Although the Bush Administration has stated that it supports the "ABC" HIV prevention model, which stands for abstinence, be faithful and use condoms, the Administrationís global AIDS policy restricts one-third of its global HIV/AIDS prevention funding for abstinence-only promotion programs.
10/30/2014 Medication Abortion Access Threatened by Oklahoma Court Ruling - An Oklahoma state district court judge has refused to block a state law restricting medication abortion, clearing the way for the law to go into affect on November 1.
The Oklahoma Coalition for Reproductive Justice, together with a local abortion clinic in Tulsa, challenged HB 2684 in September, arguing that the law was an unconstitutional restriction on non-surgical abortion in the earliest weeks of pregnancy. . . .

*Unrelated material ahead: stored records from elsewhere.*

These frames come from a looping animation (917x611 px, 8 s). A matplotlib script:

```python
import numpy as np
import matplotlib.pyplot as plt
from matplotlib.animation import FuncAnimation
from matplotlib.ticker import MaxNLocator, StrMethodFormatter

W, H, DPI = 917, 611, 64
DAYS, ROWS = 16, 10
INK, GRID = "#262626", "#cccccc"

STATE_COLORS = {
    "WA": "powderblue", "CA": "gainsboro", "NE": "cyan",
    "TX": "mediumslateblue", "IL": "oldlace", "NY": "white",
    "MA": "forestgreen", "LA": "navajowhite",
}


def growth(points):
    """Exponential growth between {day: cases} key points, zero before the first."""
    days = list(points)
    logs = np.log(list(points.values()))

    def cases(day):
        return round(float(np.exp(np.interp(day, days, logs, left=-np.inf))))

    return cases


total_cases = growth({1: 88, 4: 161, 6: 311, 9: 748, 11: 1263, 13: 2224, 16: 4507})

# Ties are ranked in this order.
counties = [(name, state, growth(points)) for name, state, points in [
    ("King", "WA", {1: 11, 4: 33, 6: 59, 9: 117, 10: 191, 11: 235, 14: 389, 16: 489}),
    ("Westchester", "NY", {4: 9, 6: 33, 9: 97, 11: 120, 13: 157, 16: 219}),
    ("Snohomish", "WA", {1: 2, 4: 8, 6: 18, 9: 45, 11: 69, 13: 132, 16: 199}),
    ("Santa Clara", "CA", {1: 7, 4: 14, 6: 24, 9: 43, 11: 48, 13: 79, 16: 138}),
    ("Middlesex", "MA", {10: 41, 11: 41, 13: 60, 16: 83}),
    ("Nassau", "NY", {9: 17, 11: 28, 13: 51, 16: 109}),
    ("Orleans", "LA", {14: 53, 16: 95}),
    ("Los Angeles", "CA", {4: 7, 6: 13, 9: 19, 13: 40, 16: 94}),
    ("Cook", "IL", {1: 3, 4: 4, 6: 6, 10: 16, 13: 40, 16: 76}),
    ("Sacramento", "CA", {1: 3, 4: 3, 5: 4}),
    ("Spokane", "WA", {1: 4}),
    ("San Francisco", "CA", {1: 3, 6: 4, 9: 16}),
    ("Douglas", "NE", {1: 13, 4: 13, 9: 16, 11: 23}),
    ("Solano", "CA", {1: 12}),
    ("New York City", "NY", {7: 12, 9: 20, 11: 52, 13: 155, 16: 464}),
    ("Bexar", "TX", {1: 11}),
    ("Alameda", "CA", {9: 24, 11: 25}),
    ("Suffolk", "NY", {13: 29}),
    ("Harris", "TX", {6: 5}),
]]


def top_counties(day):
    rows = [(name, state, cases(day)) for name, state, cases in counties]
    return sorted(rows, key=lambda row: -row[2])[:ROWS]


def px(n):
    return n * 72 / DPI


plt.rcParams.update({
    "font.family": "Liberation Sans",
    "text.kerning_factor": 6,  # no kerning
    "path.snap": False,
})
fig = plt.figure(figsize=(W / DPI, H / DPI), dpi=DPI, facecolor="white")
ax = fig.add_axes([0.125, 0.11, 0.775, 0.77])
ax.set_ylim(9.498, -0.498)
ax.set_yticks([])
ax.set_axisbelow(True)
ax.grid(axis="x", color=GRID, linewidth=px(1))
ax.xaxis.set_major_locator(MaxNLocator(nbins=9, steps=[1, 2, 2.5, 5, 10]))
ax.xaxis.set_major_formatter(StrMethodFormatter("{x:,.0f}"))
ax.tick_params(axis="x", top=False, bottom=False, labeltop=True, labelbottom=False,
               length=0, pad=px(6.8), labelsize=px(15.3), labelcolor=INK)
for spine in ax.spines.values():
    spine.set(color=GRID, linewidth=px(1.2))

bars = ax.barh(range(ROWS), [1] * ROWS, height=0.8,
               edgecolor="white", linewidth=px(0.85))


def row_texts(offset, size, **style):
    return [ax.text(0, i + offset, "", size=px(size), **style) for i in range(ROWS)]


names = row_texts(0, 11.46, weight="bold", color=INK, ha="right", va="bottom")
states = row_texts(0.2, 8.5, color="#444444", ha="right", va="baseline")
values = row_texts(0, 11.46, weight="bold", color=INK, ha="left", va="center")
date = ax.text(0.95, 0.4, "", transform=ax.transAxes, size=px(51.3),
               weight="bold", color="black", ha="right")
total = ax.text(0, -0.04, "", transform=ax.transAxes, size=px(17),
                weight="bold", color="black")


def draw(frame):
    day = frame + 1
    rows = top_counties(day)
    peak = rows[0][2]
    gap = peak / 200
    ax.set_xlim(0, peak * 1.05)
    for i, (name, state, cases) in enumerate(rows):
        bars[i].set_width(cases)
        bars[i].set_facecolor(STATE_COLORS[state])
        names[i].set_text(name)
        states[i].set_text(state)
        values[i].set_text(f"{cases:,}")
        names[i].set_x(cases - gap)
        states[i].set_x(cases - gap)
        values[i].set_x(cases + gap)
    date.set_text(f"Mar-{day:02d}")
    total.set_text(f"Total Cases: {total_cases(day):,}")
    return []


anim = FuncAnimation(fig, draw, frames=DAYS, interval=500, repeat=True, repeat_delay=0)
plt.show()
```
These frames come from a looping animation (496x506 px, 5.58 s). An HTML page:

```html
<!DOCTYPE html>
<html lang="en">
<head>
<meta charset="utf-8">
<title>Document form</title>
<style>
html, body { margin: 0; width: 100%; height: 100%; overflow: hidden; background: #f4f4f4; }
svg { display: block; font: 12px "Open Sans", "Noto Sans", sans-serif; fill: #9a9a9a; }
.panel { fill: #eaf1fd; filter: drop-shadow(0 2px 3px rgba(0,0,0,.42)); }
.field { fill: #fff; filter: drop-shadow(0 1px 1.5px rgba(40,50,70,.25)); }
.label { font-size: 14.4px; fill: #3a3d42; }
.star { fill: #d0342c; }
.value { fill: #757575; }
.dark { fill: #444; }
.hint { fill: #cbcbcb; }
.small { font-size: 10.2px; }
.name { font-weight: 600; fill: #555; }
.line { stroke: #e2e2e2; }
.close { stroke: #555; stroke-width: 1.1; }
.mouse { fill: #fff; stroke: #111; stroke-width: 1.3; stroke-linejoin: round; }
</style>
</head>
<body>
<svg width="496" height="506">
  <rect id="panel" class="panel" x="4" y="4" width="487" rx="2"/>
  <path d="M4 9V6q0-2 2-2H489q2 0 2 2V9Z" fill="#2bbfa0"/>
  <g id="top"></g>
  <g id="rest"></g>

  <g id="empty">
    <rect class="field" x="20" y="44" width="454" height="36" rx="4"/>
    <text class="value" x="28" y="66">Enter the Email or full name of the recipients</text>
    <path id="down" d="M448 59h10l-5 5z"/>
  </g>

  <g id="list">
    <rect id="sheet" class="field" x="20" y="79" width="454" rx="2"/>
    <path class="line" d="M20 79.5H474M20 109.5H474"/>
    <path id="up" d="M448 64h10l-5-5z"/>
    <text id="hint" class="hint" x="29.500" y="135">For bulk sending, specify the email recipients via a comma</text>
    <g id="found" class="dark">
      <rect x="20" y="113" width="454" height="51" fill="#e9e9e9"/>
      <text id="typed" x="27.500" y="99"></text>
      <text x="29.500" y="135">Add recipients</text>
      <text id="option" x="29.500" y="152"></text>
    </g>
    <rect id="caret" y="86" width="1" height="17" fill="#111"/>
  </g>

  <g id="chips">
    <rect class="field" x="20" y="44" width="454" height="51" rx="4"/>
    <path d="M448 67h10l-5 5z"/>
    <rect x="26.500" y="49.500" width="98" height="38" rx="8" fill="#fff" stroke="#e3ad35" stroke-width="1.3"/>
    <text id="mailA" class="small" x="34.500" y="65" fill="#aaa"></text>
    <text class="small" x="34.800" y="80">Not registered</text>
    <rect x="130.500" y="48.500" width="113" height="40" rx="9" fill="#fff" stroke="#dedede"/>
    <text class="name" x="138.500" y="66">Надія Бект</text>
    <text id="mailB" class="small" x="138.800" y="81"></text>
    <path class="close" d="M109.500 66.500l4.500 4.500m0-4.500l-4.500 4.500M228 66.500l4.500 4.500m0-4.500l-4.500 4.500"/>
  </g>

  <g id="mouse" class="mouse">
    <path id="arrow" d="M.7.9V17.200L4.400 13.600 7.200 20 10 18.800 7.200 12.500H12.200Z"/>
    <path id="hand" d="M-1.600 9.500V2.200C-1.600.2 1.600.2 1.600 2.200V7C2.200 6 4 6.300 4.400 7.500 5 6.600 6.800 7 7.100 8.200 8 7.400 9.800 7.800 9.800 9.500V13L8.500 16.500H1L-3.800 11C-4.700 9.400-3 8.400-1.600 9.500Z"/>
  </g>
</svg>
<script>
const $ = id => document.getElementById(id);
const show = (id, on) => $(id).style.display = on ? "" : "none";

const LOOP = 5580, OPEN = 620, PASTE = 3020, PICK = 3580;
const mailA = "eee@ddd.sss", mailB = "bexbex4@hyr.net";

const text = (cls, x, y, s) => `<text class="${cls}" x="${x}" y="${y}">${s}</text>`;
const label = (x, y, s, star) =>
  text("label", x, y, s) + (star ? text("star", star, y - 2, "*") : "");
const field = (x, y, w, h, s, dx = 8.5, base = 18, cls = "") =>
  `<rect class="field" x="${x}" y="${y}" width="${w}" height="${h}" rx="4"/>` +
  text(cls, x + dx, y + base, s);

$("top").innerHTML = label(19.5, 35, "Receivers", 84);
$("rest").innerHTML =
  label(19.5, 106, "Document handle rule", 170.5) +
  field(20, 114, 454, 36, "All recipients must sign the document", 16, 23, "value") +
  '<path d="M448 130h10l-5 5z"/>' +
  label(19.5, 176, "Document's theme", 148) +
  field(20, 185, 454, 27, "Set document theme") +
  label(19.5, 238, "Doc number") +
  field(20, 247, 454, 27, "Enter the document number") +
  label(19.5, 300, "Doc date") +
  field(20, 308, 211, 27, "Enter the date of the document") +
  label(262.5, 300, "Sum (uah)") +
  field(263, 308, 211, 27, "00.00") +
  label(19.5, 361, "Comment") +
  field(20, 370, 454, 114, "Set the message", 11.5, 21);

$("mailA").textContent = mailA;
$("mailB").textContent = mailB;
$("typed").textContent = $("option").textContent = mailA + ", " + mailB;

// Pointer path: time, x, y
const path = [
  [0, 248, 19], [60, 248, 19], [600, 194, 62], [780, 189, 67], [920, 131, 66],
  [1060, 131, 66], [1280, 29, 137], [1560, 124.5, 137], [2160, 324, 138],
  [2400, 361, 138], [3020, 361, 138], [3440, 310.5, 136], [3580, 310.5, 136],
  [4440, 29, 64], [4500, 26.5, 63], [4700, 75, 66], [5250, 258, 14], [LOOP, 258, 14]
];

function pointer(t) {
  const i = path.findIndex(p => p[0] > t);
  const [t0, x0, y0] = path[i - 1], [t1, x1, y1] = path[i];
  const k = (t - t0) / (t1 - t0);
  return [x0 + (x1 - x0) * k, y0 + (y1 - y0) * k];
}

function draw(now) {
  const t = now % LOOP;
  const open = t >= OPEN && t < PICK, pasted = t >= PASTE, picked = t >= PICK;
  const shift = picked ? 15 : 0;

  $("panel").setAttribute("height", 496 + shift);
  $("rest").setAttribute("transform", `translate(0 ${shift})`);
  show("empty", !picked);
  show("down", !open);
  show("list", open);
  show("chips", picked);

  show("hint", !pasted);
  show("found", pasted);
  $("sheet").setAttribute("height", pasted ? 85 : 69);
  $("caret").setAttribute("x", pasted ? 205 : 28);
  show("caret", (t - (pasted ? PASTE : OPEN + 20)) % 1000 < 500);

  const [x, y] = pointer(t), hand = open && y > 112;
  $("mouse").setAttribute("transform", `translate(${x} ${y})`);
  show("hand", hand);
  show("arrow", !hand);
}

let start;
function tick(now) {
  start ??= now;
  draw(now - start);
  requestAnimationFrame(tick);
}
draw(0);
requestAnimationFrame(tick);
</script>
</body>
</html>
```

10/30/2014 UPS Switches Pregnant Worker Policy Ahead of Supreme Court Case - The United Parcel Service (UPS) is changing its policy on light duty assignments for pregnant workers, even though the company will stand by its refusal to extend accommodations to a former employee in an upcoming Supreme Court case.
UPS announced on Monday in a memo to employees, and in a brief filed with the US Supreme Court, that the company will begin offering temporary, light-duty positions to pregnant workers on January 1, 2015. . . .
10/30/2014 North Dakota Medical Students Speak Out Against Measure 1 - Medical students at the University of North Dakota School of Medicine and Health Sciences are asking North Dakotans to vote no on Measure 1, a personhood measure on the state ballot this fall.
The students issued published a letter in the Grand Forks Herald stating that they opposed Measure 1 in part because they are against "the government's taking control of the personal health care decisions of its citizens." Nearly 60 UND School of Medicine students signed the letter, citing concerns over the "very broad and ambiguous language" used in the proposed amendment, which has no regard for serious and life-threatening medical situations such as ectopic pregnancies.
Measure 1 would change the North Dakota state constitution to create an "inalienable right to life" for humans "at any stage of development" - including the moment of fertilization and conception. . . .